======== Given information ========

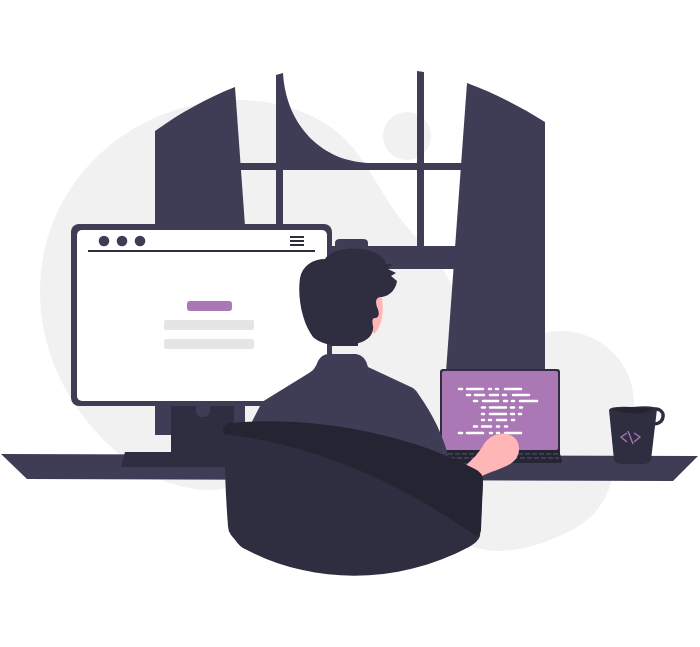
<!DOCTYPE html>
<html lang="en">
<head>
<meta charset="utf-8">
<title>Developer at a desk</title>
<style>
:root {
  --paper: #ffffff;
  --mist: #f1f1f1;
  --slate: #3f3d56;
  --ink: #2f2e41;
  --shade: #252432;
  --violet: #a978b5;
  --line: #e5e5e5;
  --skin: #ffb6b6;
}
html, body { margin: 0; background: var(--paper); overflow: hidden; }
.illustration { display: block; width: 700px; height: 647px; }
.paper { fill: var(--paper); }
.mist { fill: var(--mist); }
.slate { fill: var(--slate); }
.ink { fill: var(--ink); }
.shade { fill: var(--shade); }
.violet { fill: var(--violet); }
.line { fill: var(--line); }
.skin { fill: var(--skin); }
.code { fill: none; stroke: var(--paper); stroke-width: 2.6; stroke-linecap: round; }
.menu { stroke: var(--ink); stroke-width: 1.8; }
.keys { stroke: var(--slate); stroke-width: 2; stroke-dasharray: 5 2; }
.mug-mark { fill: none; stroke: var(--violet); stroke-width: 1.3; }
.mug-handle { fill: none; stroke: var(--ink); stroke-width: 3.4; }
</style>
</head>
<body>
<svg class="illustration" viewBox="0 0 700 647" role="img" aria-label="Developer seen from behind, working at a desk with a monitor and a laptop">
  <g id="backdrop" class="mist">
    <path d="M234 100C285 99 330 118 354 149C372 172 384 198 402 221C421 245 439 258 451 284C463 310 472 344 500 347C521 348 535 331 560 331C602 331 634 363 634 404C634 430 618 453 612 478C606 505 590 522 566 533C545 543 522 551 498 551C470 551 445 535 420 512C390 485 345 466 300 468C270 470 245 489 212 490C170 491 128 466 100 436C62 396 40 345 40 292C40 185 127 103 234 100Z"/>
    <circle cx="407" cy="136" r="24"/>
  </g>

  <g id="window" class="slate">
    <path d="M276 75L283 73C286 126 323 163 372 163H417V71L424 72V163H462V170H424V246H458V269H330V246H417V170H283V226H276V170H238V163H276Z"/>
    <path d="M155 131C180 113 207 98 235 87L245 226V435H155Z"/>
    <path d="M467 83C494 93 520 106 545 122V372H446Z"/>
    <path d="M335 250V243Q335 239 340 239H363Q368 239 368 243V250Z"/>
  </g>

  <g id="desk">
    <path class="slate" d="M1 454L698 456L673 481L27 479Z"/>
  </g>

  <g id="monitor">
    <path class="ink" d="M171 404H234V452H258V467H121L125 452H171Z"/>
    <path class="slate" d="M196 405H210V411Q209 417 203 417Q197 417 196 411Z"/>
    <rect class="slate" x="71" y="224" width="261" height="182" rx="8"/>
    <rect class="paper" x="77" y="230" width="250" height="171" rx="5"/>
    <g class="slate">
      <circle cx="104" cy="241" r="5.3"/>
      <circle cx="122" cy="241" r="5.3"/>
      <circle cx="140" cy="241" r="5.3"/>
    </g>
    <path class="menu" d="M290 237H304M290 241H304M290 245H304"/>
    <path class="menu" d="M88 251H315"/>
    <rect class="violet" x="187" y="301" width="45" height="10" rx="3"/>
    <rect class="line" x="164" y="320" width="90" height="10" rx="2"/>
    <rect class="line" x="164" y="339" width="90" height="10" rx="2"/>
  </g>

  <g id="laptop">
    <rect class="ink" x="440" y="369" width="120" height="88" rx="3"/>
    <rect class="violet" x="442" y="371" width="116" height="79" rx="2"/>
    <path class="code" d="M459 389H462M467 389H483M489 389H491M496 389H498M505 389H521
      M467 395H470M475 395H484M490 395H498M503 395H506M513 395H529
      M474 401H477M483 401H498M504 401H507M512 401H514M520 401H537
      M482 407.5H485M490 407.5H506M511 407.5H514M520 407.5H522
      M482 414H484M490 414H506M511 414H514M519 414H521
      M482 420H484M489 420H491M497 420H506M512 420H514
      M474 426.5H477M482 426.5H491M497 426.5H499M505 426.5H507
      M459 433H462M467 433H483M490 433H492M497 433H499M505 433H521"/>
    <path class="shade" d="M440 450H559L562 461Q562 463 559 463H440Z"/>
    <path class="keys" d="M448 454H558M450 458H559"/>
  </g>

  <g id="mug">
    <path class="mug-handle" d="M652 410C659 407 664 412 663 417C662 423 656 425 651 423"/>
    <path class="ink" d="M609 410Q610 406 632 407Q655 405 657 409L651 460Q650 464 642 464H623Q615 464 614 460Z"/>
    <path class="shade" d="M612 409Q632 405 653 409Q645 415 630 413Q618 412 612 409Z"/>
    <path class="mug-mark" d="M627 433L621 437L627 442M634 433L640 437L634 442M628 431L633 444"/>
  </g>

  <g id="developer">
    <path class="skin" d="M464 467C473 459 479 453 484 444C491 434 503 431 512 436C519 440 521 449 517 457C512 467 494 470 482 476Z"/>
    <path class="slate" d="M318 361Q321 355 328 354H356Q365 355 368 367L413 388Q416 390 419 395C433 415 443 435 449 459L470 470V485L230 465L262 402L309 373Q315 370 318 361Z"/>
    <path class="ink" d="M331 342H358V346H331Z"/>
    <path class="skin" d="M374 295L381 295C385 310 382 327 374 334L366 318Z"/>
    <path class="ink" d="M300 278C302 266 313 259 325 259C331 250 348 247 362 249C376 251 385 257 386 264L392 264L388 269L396 273L391 276L397 281C396 289 390 296 382 297C376 297 375 301 377 307C380 313 379 318 375 318C372 318 372 322 373 326C374 332 370 339 362 342C347 348 323 347 313 337C303 324 297 299 300 278Z"/>
  </g>

  <g id="chair">
    <path class="ink" d="M224 432C275 437 430 450 483 480L480 536Q478 542 469 547C398 585 312 585 245 549Q239 546 236 541L231 535Q228 531 228 526Q224 475 225 432Z"/>
    <path class="shade" d="M223 430Q223 424 231 423C310 415 410 434 475 469Q483 473 483 480L481 530Q480 537 475 535C410 491 330 447 224 434Z"/>
  </g>
</svg>
</body>
</html>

========

## Task requirements
Give back exactly the lines from the one that contains "M459 433H462M467 433H483M490" to the end of the material, both ends kept, and no other line.

## Task result
      M459 433H462M467 433H483M490 433H492M497 433H499M505 433H521"/>
    <path class="shade" d="M440 450H559L562 461Q562 463 559 463H440Z"/>
    <path class="keys" d="M448 454H558M450 458H559"/>
  </g>

  <g id="mug">
    <path class="mug-handle" d="M652 410C659 407 664 412 663 417C662 423 656 425 651 423"/>
    <path class="ink" d="M609 410Q610 406 632 407Q655 405 657 409L651 460Q650 464 642 464H623Q615 464 614 460Z"/>
    <path class="shade" d="M612 409Q632 405 653 409Q645 415 630 413Q618 412 612 409Z"/>
    <path class="mug-mark" d="M627 433L621 437L627 442M634 433L640 437L634 442M628 431L633 444"/>
  </g>

  <g id="developer">
    <path class="skin" d="M464 467C473 459 479 453 484 444C491 434 503 431 512 436C519 440 521 449 517 457C512 467 494 470 482 476Z"/>
    <path class="slate" d="M318 361Q321 355 328 354H356Q365 355 368 367L413 388Q416 390 419 395C433 415 443 435 449 459L470 470V485L230 465L262 402L309 373Q315 370 318 361Z"/>
    <path class="ink" d="M331 342H358V346H331Z"/>
    <path class="skin" d="M374 295L381 295C385 310 382 327 374 334L366 318Z"/>
    <path class="ink" d="M300 278C302 266 313 259 325 259C331 250 348 247 362 249C376 251 385 257 386 264L392 264L388 269L396 273L391 276L397 281C396 289 390 296 382 297C376 297 375 301 377 307C380 313 379 318 375 318C372 318 372 322 373 326C374 332 370 339 362 342C347 348 323 347 313 337C303 324 297 299 300 278Z"/>
  </g>

  <g id="chair">
    <path class="ink" d="M224 432C275 437 430 450 483 480L480 536Q478 542 469 547C398 585 312 585 245 549Q239 546 236 541L231 535Q228 531 228 526Q224 475 225 432Z"/>
    <path class="shade" d="M223 430Q223 424 231 423C310 415 410 434 475 469Q483 473 483 480L481 530Q480 537 475 535C410 491 330 447 224 434Z"/>
  </g>
</svg>
</body>
</html>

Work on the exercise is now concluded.